▸ Work instructions: Extract the records below word for word and ignore the images.

▸ Data extracted from a collection:
════════════════

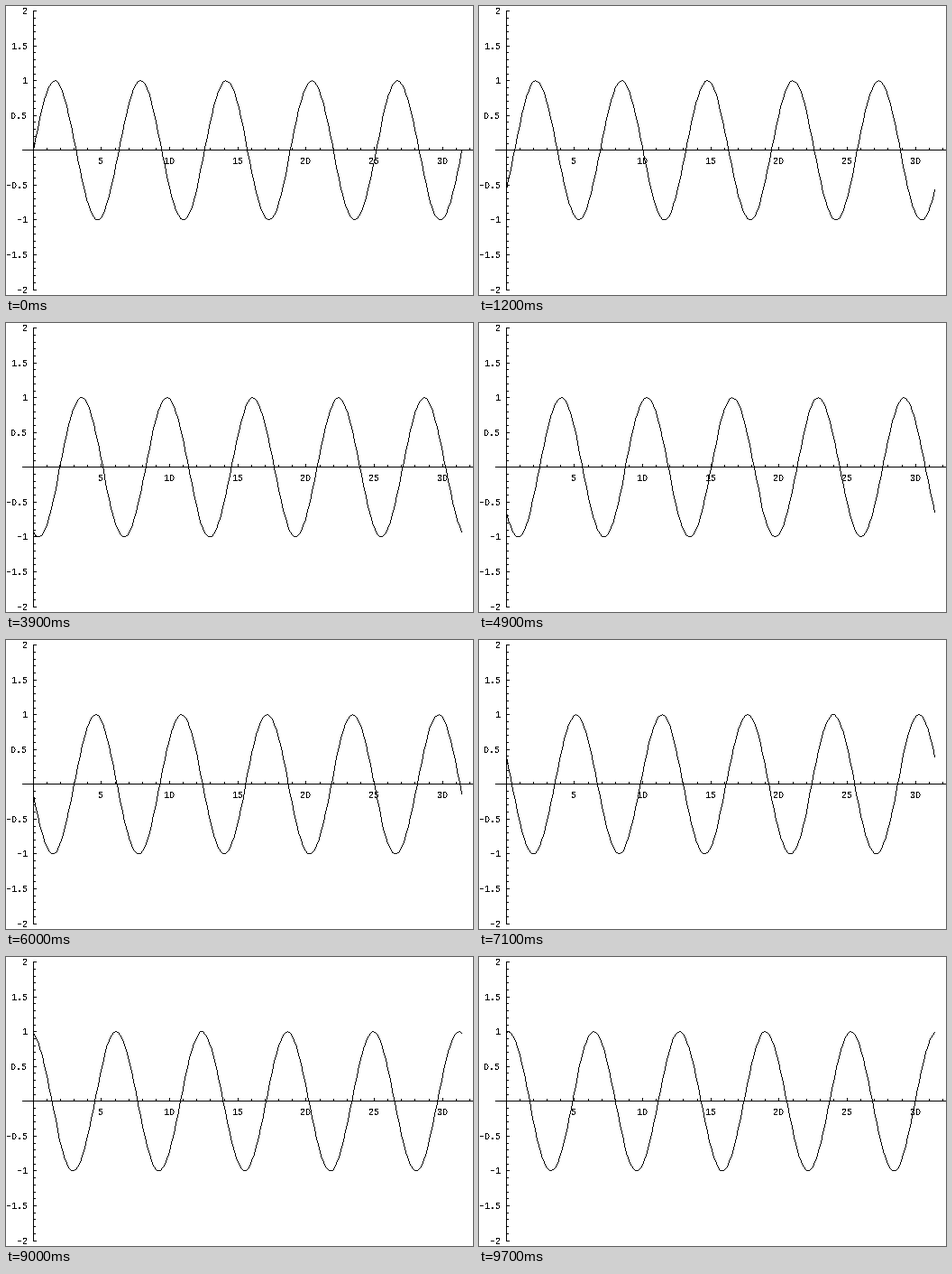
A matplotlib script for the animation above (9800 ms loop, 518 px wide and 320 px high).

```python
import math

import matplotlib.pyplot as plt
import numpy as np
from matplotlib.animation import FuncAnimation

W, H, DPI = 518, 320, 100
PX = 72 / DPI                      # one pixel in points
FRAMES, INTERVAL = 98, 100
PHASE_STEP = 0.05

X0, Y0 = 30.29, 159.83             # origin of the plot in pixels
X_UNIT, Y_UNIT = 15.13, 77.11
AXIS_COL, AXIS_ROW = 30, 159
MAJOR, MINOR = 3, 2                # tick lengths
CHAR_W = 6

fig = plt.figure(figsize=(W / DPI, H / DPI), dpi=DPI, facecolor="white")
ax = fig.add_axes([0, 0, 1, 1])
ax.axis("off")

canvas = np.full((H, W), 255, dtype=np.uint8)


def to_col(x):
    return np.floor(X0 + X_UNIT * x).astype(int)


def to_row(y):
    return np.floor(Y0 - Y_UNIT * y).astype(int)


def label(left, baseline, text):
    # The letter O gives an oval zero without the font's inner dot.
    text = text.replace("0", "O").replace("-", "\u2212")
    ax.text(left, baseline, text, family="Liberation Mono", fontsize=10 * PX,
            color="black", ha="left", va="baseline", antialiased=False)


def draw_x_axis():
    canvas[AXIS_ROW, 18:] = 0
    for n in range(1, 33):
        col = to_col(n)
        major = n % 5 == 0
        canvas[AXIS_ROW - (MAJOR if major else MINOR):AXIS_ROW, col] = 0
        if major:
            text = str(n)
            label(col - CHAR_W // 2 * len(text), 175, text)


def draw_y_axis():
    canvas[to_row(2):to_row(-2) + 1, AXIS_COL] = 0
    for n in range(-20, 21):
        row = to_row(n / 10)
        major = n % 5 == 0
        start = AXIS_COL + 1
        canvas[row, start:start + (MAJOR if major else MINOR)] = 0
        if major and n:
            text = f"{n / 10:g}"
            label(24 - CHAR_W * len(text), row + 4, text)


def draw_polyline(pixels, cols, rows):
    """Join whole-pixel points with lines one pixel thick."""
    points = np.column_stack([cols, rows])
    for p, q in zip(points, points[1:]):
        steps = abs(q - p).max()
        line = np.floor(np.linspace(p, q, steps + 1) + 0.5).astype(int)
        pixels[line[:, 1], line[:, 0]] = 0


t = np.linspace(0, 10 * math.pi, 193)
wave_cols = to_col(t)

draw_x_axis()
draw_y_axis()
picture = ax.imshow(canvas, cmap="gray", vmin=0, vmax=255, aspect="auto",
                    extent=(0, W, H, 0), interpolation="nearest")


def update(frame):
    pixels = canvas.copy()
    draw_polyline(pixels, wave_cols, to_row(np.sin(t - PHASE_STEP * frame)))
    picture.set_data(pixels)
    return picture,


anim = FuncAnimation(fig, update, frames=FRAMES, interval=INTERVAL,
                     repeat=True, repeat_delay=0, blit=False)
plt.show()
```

════════════════

▸ Written solution:
A matplotlib script for the animation above (9800 ms loop, 518 px wide and 320 px high).

```python
import math

import matplotlib.pyplot as plt
import numpy as np
from matplotlib.animation import FuncAnimation

W, H, DPI = 518, 320, 100
PX = 72 / DPI                      # one pixel in points
FRAMES, INTERVAL = 98, 100
PHASE_STEP = 0.05

X0, Y0 = 30.29, 159.83             # origin of the plot in pixels
X_UNIT, Y_UNIT = 15.13, 77.11
AXIS_COL, AXIS_ROW = 30, 159
MAJOR, MINOR = 3, 2                # tick lengths
CHAR_W = 6

fig = plt.figure(figsize=(W / DPI, H / DPI), dpi=DPI, facecolor="white")
ax = fig.add_axes([0, 0, 1, 1])
ax.axis("off")

canvas = np.full((H, W), 255, dtype=np.uint8)


def to_col(x):
    return np.floor(X0 + X_UNIT * x).astype(int)


def to_row(y):
    return np.floor(Y0 - Y_UNIT * y).astype(int)


def label(left, baseline, text):
    # The letter O gives an oval zero without the font's inner dot.
    text = text.replace("0", "O").replace("-", "\u2212")
    ax.text(left, baseline, text, family="Liberation Mono", fontsize=10 * PX,
            color="black", ha="left", va="baseline", antialiased=False)


def draw_x_axis():
    canvas[AXIS_ROW, 18:] = 0
    for n in range(1, 33):
        col = to_col(n)
        major = n % 5 == 0
        canvas[AXIS_ROW - (MAJOR if major else MINOR):AXIS_ROW, col] = 0
        if major:
            text = str(n)
            label(col - CHAR_W // 2 * len(text), 175, text)


def draw_y_axis():
    canvas[to_row(2):to_row(-2) + 1, AXIS_COL] = 0
    for n in range(-20, 21):
        row = to_row(n / 10)
        major = n % 5 == 0
        start = AXIS_COL + 1
        canvas[row, start:start + (MAJOR if major else MINOR)] = 0
        if major and n:
            text = f"{n / 10:g}"
            label(24 - CHAR_W * len(text), row + 4, text)


def draw_polyline(pixels, cols, rows):
    """Join whole-pixel points with lines one pixel thick."""
    points = np.column_stack([cols, rows])
    for p, q in zip(points, points[1:]):
        steps = abs(q - p).max()
        line = np.floor(np.linspace(p, q, steps + 1) + 0.5).astype(int)
        pixels[line[:, 1], line[:, 0]] = 0


t = np.linspace(0, 10 * math.pi, 193)
wave_cols = to_col(t)

draw_x_axis()
draw_y_axis()
picture = ax.imshow(canvas, cmap="gray", vmin=0, vmax=255, aspect="auto",
                    extent=(0, W, H, 0), interpolation="nearest")


def update(frame):
    pixels = canvas.copy()
    draw_polyline(pixels, wave_cols, to_row(np.sin(t - PHASE_STEP * frame)))
    picture.set_data(pixels)
    return picture,


anim = FuncAnimation(fig, update, frames=FRAMES, interval=INTERVAL,
                     repeat=True, repeat_delay=0, blit=False)
plt.show()
```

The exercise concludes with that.